The Gospel of of Matthew, Chapter 27 says: “And when Jesus had cried out again in a loud voice, he gave up his spirit. At that moment the curtain of the temple was torn in two from top to bottom. The earth shook, the rocks split and the tombs broke open.” Geologist Jefferson Williams from Supersonic Geophysical and Markus Schwab and Achim Brauer from the German Research Centre for Geosciences, analyzed earthquake activity in the area near Jerusalem by studying rock and sand samples from the Ein Gedi Spa beach. Their research confirmed that two major earthquakes hit the area specified, one of which took place between 26 and 36 AD. The most likely date they say is: 3 April 33 AD.
Writing in the International Geology Review they say that the report of an earthquake in the Gospel could also be a “type of allegory,” but the experience of an earthquake would be something people around the time of the Crucifixion would know about.
Three of the four Gospels also refer to three hours of darkness after the Crucifixion.

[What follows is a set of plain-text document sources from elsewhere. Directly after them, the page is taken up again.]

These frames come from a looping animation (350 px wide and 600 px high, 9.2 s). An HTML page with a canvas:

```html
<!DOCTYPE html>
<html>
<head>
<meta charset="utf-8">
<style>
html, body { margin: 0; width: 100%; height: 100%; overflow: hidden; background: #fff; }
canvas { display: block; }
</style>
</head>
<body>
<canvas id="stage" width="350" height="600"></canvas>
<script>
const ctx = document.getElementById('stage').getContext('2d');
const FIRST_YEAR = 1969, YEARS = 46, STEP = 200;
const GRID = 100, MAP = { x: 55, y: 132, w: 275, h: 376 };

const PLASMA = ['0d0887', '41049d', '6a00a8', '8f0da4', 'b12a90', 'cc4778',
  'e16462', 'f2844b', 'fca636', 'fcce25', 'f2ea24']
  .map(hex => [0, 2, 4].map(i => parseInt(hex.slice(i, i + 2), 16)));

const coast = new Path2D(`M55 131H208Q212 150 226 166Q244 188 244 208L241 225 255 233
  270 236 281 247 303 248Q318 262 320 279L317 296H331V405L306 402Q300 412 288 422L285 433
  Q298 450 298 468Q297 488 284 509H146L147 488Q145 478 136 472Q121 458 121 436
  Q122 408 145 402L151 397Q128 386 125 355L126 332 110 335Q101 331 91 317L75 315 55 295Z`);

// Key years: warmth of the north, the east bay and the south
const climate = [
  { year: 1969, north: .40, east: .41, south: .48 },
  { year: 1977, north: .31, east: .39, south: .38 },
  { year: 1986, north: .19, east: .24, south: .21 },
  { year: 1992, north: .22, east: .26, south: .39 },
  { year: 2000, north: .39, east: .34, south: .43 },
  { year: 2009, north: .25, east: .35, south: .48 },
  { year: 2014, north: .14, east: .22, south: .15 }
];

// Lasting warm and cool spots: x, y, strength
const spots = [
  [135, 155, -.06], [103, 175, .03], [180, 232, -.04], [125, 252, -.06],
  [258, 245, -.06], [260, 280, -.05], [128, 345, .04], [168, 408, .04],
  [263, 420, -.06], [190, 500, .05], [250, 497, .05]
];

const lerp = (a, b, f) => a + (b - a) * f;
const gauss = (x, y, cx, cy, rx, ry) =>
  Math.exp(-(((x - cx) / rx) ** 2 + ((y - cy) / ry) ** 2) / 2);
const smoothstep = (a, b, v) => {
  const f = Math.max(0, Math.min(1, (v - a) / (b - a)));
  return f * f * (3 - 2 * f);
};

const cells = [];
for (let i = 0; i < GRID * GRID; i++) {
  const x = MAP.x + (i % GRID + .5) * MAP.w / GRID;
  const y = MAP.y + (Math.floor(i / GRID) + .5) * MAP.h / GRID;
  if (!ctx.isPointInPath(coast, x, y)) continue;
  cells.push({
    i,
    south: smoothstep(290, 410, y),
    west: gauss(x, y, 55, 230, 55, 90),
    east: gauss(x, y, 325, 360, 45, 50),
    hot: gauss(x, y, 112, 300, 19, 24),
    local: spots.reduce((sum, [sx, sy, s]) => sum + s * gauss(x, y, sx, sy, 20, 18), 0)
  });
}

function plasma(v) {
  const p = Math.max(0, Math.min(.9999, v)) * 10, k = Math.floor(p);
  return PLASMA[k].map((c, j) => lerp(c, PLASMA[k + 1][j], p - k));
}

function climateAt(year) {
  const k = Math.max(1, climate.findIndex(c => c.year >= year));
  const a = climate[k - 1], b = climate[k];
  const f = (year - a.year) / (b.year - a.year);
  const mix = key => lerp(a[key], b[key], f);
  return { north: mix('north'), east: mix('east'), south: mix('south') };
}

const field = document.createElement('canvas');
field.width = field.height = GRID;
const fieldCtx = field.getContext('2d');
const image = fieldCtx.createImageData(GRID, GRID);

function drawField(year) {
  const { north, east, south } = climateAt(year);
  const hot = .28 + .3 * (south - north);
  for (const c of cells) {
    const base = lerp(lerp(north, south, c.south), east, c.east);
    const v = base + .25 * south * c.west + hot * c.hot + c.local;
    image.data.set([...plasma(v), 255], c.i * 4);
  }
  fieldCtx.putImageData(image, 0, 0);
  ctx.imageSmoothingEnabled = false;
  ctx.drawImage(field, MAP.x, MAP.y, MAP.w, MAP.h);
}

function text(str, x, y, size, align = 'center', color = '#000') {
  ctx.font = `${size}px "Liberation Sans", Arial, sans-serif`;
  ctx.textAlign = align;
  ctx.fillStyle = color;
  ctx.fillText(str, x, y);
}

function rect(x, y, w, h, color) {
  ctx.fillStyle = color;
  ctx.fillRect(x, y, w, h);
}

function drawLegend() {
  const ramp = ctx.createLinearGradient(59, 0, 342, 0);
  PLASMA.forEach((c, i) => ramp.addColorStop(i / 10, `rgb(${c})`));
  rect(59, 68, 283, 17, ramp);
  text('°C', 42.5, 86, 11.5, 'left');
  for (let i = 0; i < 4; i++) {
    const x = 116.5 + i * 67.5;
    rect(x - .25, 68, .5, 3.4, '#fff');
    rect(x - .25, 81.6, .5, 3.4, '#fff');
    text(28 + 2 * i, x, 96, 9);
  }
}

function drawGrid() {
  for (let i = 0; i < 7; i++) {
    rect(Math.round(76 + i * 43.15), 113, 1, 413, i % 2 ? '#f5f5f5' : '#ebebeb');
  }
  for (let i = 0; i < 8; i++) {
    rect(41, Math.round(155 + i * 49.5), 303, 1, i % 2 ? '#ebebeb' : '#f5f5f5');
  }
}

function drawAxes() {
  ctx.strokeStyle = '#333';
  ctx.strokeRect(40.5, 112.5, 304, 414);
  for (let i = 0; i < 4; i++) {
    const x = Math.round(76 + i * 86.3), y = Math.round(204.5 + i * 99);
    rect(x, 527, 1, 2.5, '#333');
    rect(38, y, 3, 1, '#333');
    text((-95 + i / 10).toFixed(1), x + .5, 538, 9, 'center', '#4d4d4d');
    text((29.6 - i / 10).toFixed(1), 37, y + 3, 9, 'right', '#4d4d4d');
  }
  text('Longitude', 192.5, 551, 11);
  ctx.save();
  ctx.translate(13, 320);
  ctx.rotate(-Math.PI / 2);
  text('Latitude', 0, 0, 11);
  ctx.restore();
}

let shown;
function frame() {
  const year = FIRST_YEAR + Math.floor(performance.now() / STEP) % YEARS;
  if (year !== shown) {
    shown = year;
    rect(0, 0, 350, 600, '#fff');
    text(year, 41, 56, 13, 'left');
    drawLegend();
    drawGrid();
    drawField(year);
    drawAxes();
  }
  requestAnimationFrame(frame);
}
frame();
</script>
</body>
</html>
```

This could be a description of a dust storm, the scientists say, and such a storm could have happened after a quake. Discovery Magazine reports that they are now analysing dust samples.
Dan Bergin of the proper identity of the family, founded on marriage between one man and one woman.” He also noted his question-andanswer session with families, which he said enabled him to “give a sign of the open dialogue that exists between families and the Church, between the world and the Church.” Benedict XVI emphasized his call for a defense of family time, “threatened by a kind of “overbearance” of work commitments.” “Sunday,” he said, “is the Lord’s day and man’s day, a day when everyone should be able to be free, free for family and free for God. In defending Sunday, we defend man’s freedom!” The Pope also recalled his appeal for Church communities that are more and more family oriented, and “capable of reflecting the beauty of the Most Holy Trinity and of evangelizing not only with words, but by radiating the strength of love lived, for love is the only force that can transform the world.” “The ‘triad’ of family, work and celebration [are] three dimensions of our lives that must find a harmonious equilibrium in order to build a society with a human face,” he stated.
The Bishop of Rome said the World Meeting of Families was “an eloquent ‘epiphany’ of the family, which manifested itself in its variety of expressions but in the uniqueness of its essential identity: a communion of love, founded on marriage and called to be a sanctuary of life, a domestic Church, a cell of society.” “From Milan,” he concluded, “a message of hope was sent out to all the world, substantiated by lived experience: it is possible and joyous, even if demanding, to live faithful love ‘forever’ which is open to life; it is possible to participate as a family in the mission of the Church and in the building up of society.” ZENIT No Future for Humanity Without Family, Says Pope Don Bosco Eastern Africa, JULY 2012 31 32 3RD QUARTER